··· Records to process

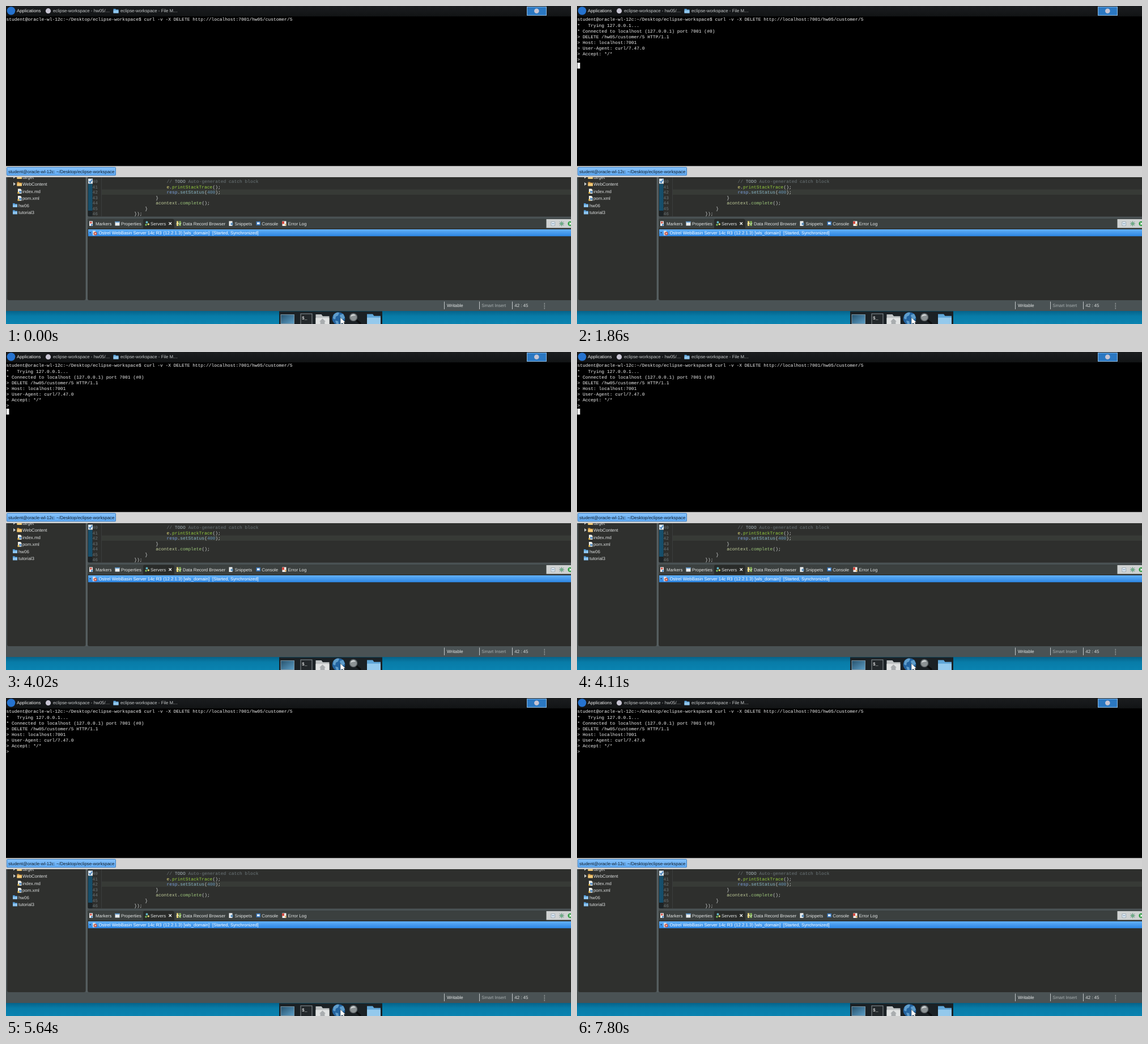
These frames come from a looping animation (997x561 px, 8000 ms). An HTML page:

```html
<!DOCTYPE html>
<html lang="en">
<head>
<meta charset="utf-8">
<title>Terminal session</title>
<style>
  html, body { margin: 0; width: 100%; height: 100%; overflow: hidden; background: #000; }
  svg { display: block; width: 997px; height: 561px; }
  text { white-space: pre; text-rendering: geometricPrecision; }
  .ui { font: 7.87px "Liberation Sans", Arial, sans-serif; }
  .mono { font: 7.95px "Liberation Mono", "Courier New", monospace; }
</style>
</head>
<body>
<svg id="stage" viewBox="0 0 997 561" xmlns="http://www.w3.org/2000/svg">
  <defs>
    <linearGradient id="bar" x2="0" y2="1"><stop stop-color="#1b1d1f"/><stop offset="1" stop-color="#121415"/></linearGradient>
    <linearGradient id="row" x2="0" y2="1"><stop stop-color="#62b0f8"/><stop offset="1" stop-color="#2c85e2"/></linearGradient>
    <linearGradient id="tab" x2="0" y2="1"><stop stop-color="#86c2fb"/><stop offset="1" stop-color="#5ea9f3"/></linearGradient>
    <linearGradient id="sky" x2="0" y2="1"><stop stop-color="#06638a"/><stop offset=".4" stop-color="#087ca8"/><stop offset="1" stop-color="#0a83b0"/></linearGradient>
    <linearGradient id="screen" x2="1" y2="1"><stop stop-color="#28546f"/><stop offset="1" stop-color="#5b9cc4"/></linearGradient>
  </defs>
</svg>
<script>
const NS = 'http://www.w3.org/2000/svg';
const LOOP = 8000;
const CH = 4.771;
const stage = document.getElementById('stage');
let layer = stage;

function add(tag, attrs, text) {
  const el = document.createElementNS(NS, tag);
  for (const k in attrs) el.setAttribute(k, attrs[k]);
  if (text) el.textContent = text;
  layer.appendChild(el);
  return el;
}
const rect = (x, y, w, h, fill, more) => add('rect', { x, y, width: w, height: h, fill, ...more });
const circle = (cx, cy, r, fill, more) => add('circle', { cx, cy, r, fill, ...more });
const path = (d, fill, more) => add('path', { d, fill, ...more });
const line = (d, stroke, w = 1) => path(d, 'none', { stroke, 'stroke-width': w });
const label = (x, y, s, fill = '#e4e6e6') => add('text', { x, y, fill, class: 'ui' }, s);
const mono = (x, y, s, fill = '#f2f2f2', more) => add('text', { x, y, fill, class: 'mono', ...more }, s);

// Colored pieces of one code line, laid out on the character grid
function code(x, y, ...parts) {
  for (const [s, fill, weight] of parts) {
    mono(x, y, s, fill, { 'font-weight': weight || 400 });
    x += s.length * CH;
  }
}
function folder(x, y, w, h, fill, front) {
  path(`M${x} ${y}h${w * .42}l${w * .1} ${h * .18}h${w * .48}v${h * .82}h${-w}z`, fill);
  rect(x, y + h * .35, w, h * .65, front);
}
function page(x, y) {
  path(`M${x} ${y}h4.5l2 2v6.5h-6.5z`, '#f1f1ea');
  rect(x + 2, y + 3.6, 4.2, 3.6, '#5a8fc6');
  rect(x - .6, y + 5.6, 3, 3, '#e2b64b');
}

function desktop() {
  rect(0, 538, 997, 23, 'url(#sky)');
  rect(482, 538.5, 182, 23, '#1b2125');
  rect(484.5, 544, 24.5, 18, '#7f98a6');
  rect(485.5, 545, 22.5, 15, 'url(#screen)');
  rect(519.5, 542.5, 21, 19, '#8d9497');
  rect(520.5, 543.5, 19, 18, '#23282b');
  mono(522, 552.5, '$_', '#ffffff', { 'font-weight': 700 });
  folder(546.5, 544, 24, 18, '#bfc3c4', '#e1e3e3');
  path('M553 556.5l5.5-5 5.5 5h-1.6v4.5h-7.8v-4.5z', '#a9adaf');
  circle(587, 551.5, 11.3, '#2464a0');
  path('M578 545q5-6 10-4l-2 5-4 2-1 5-4-2zM589 545l6-2 3 7-5 4-3-4zM581 555l5 1 1 5h-4z', '#5f9dcb');
  line('M617 553L626 560.5', '#0c0e0f', 3.4);
  circle(613, 549, 6.6, '#8d9395', { stroke: '#5c6265', 'stroke-width': 1.4 });
  path('M608 548a5 5 0 0 1 9-2q-4 0-9 2z', '#d0d4d5');
  folder(637, 543.5, 24, 18, '#5fa6d8', '#94c9ec');
  path('M590 549.5v11.5h1.5l1.6-2 1.5 2h3l-1.6-3h3z', '#ffffff', { stroke: '#20282c', 'stroke-width': .5 });
}

function tree() {
  rect(2, 296, 138.5, 223, '#2f302e', { rx: 3 });
  const rows = [[29, 304.6, 'target'], [29, 317, 'WebContent'], [29, 329.6, 'index.md'],
    [29, 342.1, 'pom.xml'], [22, 354.7, 'hw06'], [22, 367.2, 'tutorial3']];
  for (const [x, y, s] of rows) label(x, y, s, '#dddfdf');
  for (const y of [301.5, 314]) {
    path(`M13 ${y - 3}l4 3-4 3z`, '#c9cccc');
    folder(19.5, y - 3.5, 8.5, 7, '#d59a45', '#f0c877');
  }
  page(21, 322.5);
  page(21, 335);
  for (const y of [348, 360.3]) folder(12, y, 8, 7, '#4f98d4', '#8ec4ee');
}

function editor() {
  rect(144, 296, 860, 75.5, '#2e2f2d', { rx: 3 });
  rect(169, 323.6, 828, 9.4, '#373a36');
  rect(145, 302, 7.5, 69, '#1c2326');
  rect(145, 314, 7.5, 47, '#164e6a');
  line('M168.5 302V371', '#3a3d3c');
  for (let i = 0; i < 7; i++) mono(152.4, 312 + i * 9.5, String(40 + i), '#697377');
  rect(145, 304.5, 8, 9, '#dbe8f2');
  line('M146.5 309l2 2.5 3.5-5.5', '#2d71b5', 1.4);

  const gray = '#6d777a', plain = '#d0d3d3', lime = '#97cf3e';
  code(283.4, 312, ['// ', gray], ['TODO', '#a3b0b4', 700], [' Auto-generated catch block', gray]);
  code(283.4, 321.5, ['e', '#e3dc79'], ['.', plain], ['printStackTrace', lime], ['();', plain]);
  code(283.4, 331, ['resp', '#7a9fdc'], ['.', plain], ['setStatus', '#88b6c6'], ['(', plain], ['400', '#6897bb'], [');', plain]);
  code(264.3, 340.5, ['}', plain]);
  code(264.3, 350, ['acontext', '#c3cf9b'], ['.', plain], ['complete', '#9dc77a'], ['();', plain]);
  code(245.2, 359.5, ['}', plain]);
  code(226.2, 369, ['});', plain]);
}

function views() {
  rect(144, 375.5, 860, 143.5, '#2d2e2c', { rx: 3 });
  rect(144, 375.5, 853, 17, '#3b403f');
  path('M242 392.5v-14q0-3 3-3h48q3 0 4 3v14z', '#292b29');
  const tabs = [[158, 'Markers'], [203, 'Properties'], [255, 'Servers'], [312, 'Data Record Browser'],
    [403.5, 'Snippets'], [451.3, 'Console'], [497.6, 'Error Log']];
  for (const [x, s] of tabs) label(x, 386.8, s);
  line('M287.5 381.5l4.5 4.5M292 381.5l-4.5 4.5', '#f4f4f4', 1.2);

  rect(147, 379.5, 6, 8.5, '#eceeee');
  rect(148, 380.5, 3.5, 3, '#d45346');
  path('M150 384l4 2-4 2.5z', '#4f8cc8');
  rect(192.5, 380, 8, 7.5, '#e8ecee');
  rect(192.5, 380, 8, 2, '#5c97cc');
  circle(248.5, 381.5, 2, '#63b7c5');
  circle(247, 386, 1.7, '#74b95a');
  circle(251.3, 385, 1.8, '#d8cf72');
  rect(301, 379.5, 3.2, 8.5, '#e1cf72');
  rect(305.5, 379.5, 3.2, 8.5, '#86b65c');
  line('M300.5 384.5l3-2 3 3 3-2.5', '#f4f4e2', 1);
  rect(393.5, 379.5, 6, 8.5, '#edf0f1');
  rect(396.5, 382.5, 4, 4, '#5d8fbd');
  rect(441.5, 380, 7.5, 7, '#3975b8');
  rect(443, 381.7, 4.5, 3.4, '#eaf3fa');
  rect(487.5, 379.5, 7, 8.5, '#f0eeec');
  rect(487, 380, 4, 4.5, '#d54a40');
  path('M492 384l3 1-2 3.5z', '#e0a64b');

  rect(953.5, 376, 44, 15.5, '#cfd2d2');
  rect(962, 381, 6.5, 6.5, '#eef4f8', { stroke: '#7d93a6', 'stroke-width': .7 });
  line('M963.3 384.2h4', '#3f6f9b', 1);
  line('M977 380.5l7 7M984 380.5l-7 7M980.5 379.5v9M976 384h9', '#447a68', .8);
  circle(980.5, 384, 2.6, '#6dac86');
  circle(995.5, 384, 4.2, '#36a048');
  path('M994.5 381.5l4 2.5-4 2.5z', '#ffffff');

  rect(145, 394, 852, 12.2, 'url(#row)');
  path('M147 399l3.2 0-1.6 2.5z', '#1e4568');
  rect(153, 396.5, 5, 8, '#d9dfe4');
  circle(157.5, 401.5, 3, '#c9503f');
  path('M156.6 399.8l3 1.7-3 1.7z', '#f6ded4');
  label(163.5, 402.7, 'Ostrel WebBasin Server 14c R3', '#ffffff');
  label(277.4, 402.7, '(12.2.1.3) [wls_domain]', '#ffffff');
  label(364, 402.7, '[Started, Synchronized]', '#ffffff');
}

function statusBar() {
  for (const x of [773.5, 835.5, 893.5]) line(`M${x} 521.5V535`, '#c3c8c9');
  label(778, 531.2, 'Writable');
  label(839.3, 531.2, 'Smart Insert', '#a9b0b1');
  label(897.3, 531.2, '42 : 45', '#d9dcdc');
  for (let y = 524; y < 536; y += 3) rect(949.6, y, 1.3, 1.4, '#b8bebf');
}

function topBar() {
  rect(0, 0, 997, 18.3, 'url(#bar)');
  circle(9, 8.5, 7.3, '#2673cf');
  label(19, 11.3, 'Applications', '#f1f1f1');
  circle(74.5, 8.7, 4.6, '#c8c5d3');
  label(83, 11.3, 'eclipse-workspace - hw05/…', '#c6c9ca');
  folder(189.5, 5, 9, 7.5, '#579dd3', '#91c6ec');
  label(202, 11.3, 'eclipse-workspace - File M…', '#c6c9ca');
  rect(919.5, 1.5, 34, 15, '#2b78c2', { stroke: '#8dbbe3' });
  circle(936.3, 8.8, 4.3, '#c8c5d3');
}

function terminal() {
  rect(0, 18.3, 997, 264, '#000000');
  rect(0, 282.3, 997, 19.7, '#d3d3d3');
  rect(1.5, 284.5, 192, 14.3, 'url(#tab)', { stroke: '#3d7fc2', rx: 1 });
  label(4, 295, 'student@oracle-wl-12c: ~/Desktop/eclipse-workspace', '#101c28');
  mono(.5, 26.4, 'student@oracle-wl-12c:~/Desktop/eclipse-workspace$ curl -v -X DELETE http://localhost:7001/hw05/customer/5');

  layer = add('g', { opacity: 0 });
  const reply = layer;
  ['*   Trying 127.0.0.1...', '* Connected to localhost (127.0.0.1) port 7001 (#0)',
    '> DELETE /hw05/customer/5 HTTP/1.1', '> Host: localhost:7001', '> User-Agent: curl/7.47.0',
    '> Accept: */*', '>'].forEach((s, i) => mono(.5, 36.5 + i * 10.13, s));
  layer = stage;
  return {
    reply,
    typed: rect(506, 18.8, 5, 10.4, '#ffffff', { opacity: 0 }),
    waiting: rect(.6, 100, 4.8, 10.4, '#ffffff', { opacity: 0 })
  };
}

// Each step is [time, visible]; values hold until the next step
function play(el, steps) {
  const frames = [[0, 0], ...steps].map(([t, on]) => ({ offset: t / LOOP, opacity: on, easing: 'step-end' }));
  frames.push({ offset: 1, opacity: steps[steps.length - 1][1] });
  el.animate(frames, { duration: LOOP, iterations: Infinity }).startTime = 0;
}

rect(0, 300, 997, 238, '#4a5254');
rect(141, 302, 3, 217, '#565e60');
desktop();
tree();
editor();
views();
statusBar();
const shell = terminal();
topBar();

const blinks = Array.from({ length: 12 }, (_, i) => [1860 + i * 540, 1 - i % 2]);
play(shell.typed, [[540, 1], [1080, 0], [1620, 1], [1860, 0]]);
play(shell.reply, [[1860, 1]]);
play(shell.waiting, blinks);
</script>
</body>
</html>
```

······

### What is expected
The expected answer is a copy of every line in the entries that holds the word "folder".

### Written answer
function folder(x, y, w, h, fill, front) {
  folder(546.5, 544, 24, 18, '#bfc3c4', '#e1e3e3');
  folder(637, 543.5, 24, 18, '#5fa6d8', '#94c9ec');
    folder(19.5, y - 3.5, 8.5, 7, '#d59a45', '#f0c877');
  for (const y of [348, 360.3]) folder(12, y, 8, 7, '#4f98d4', '#8ec4ee');
  folder(189.5, 5, 9, 7.5, '#579dd3', '#91c6ec');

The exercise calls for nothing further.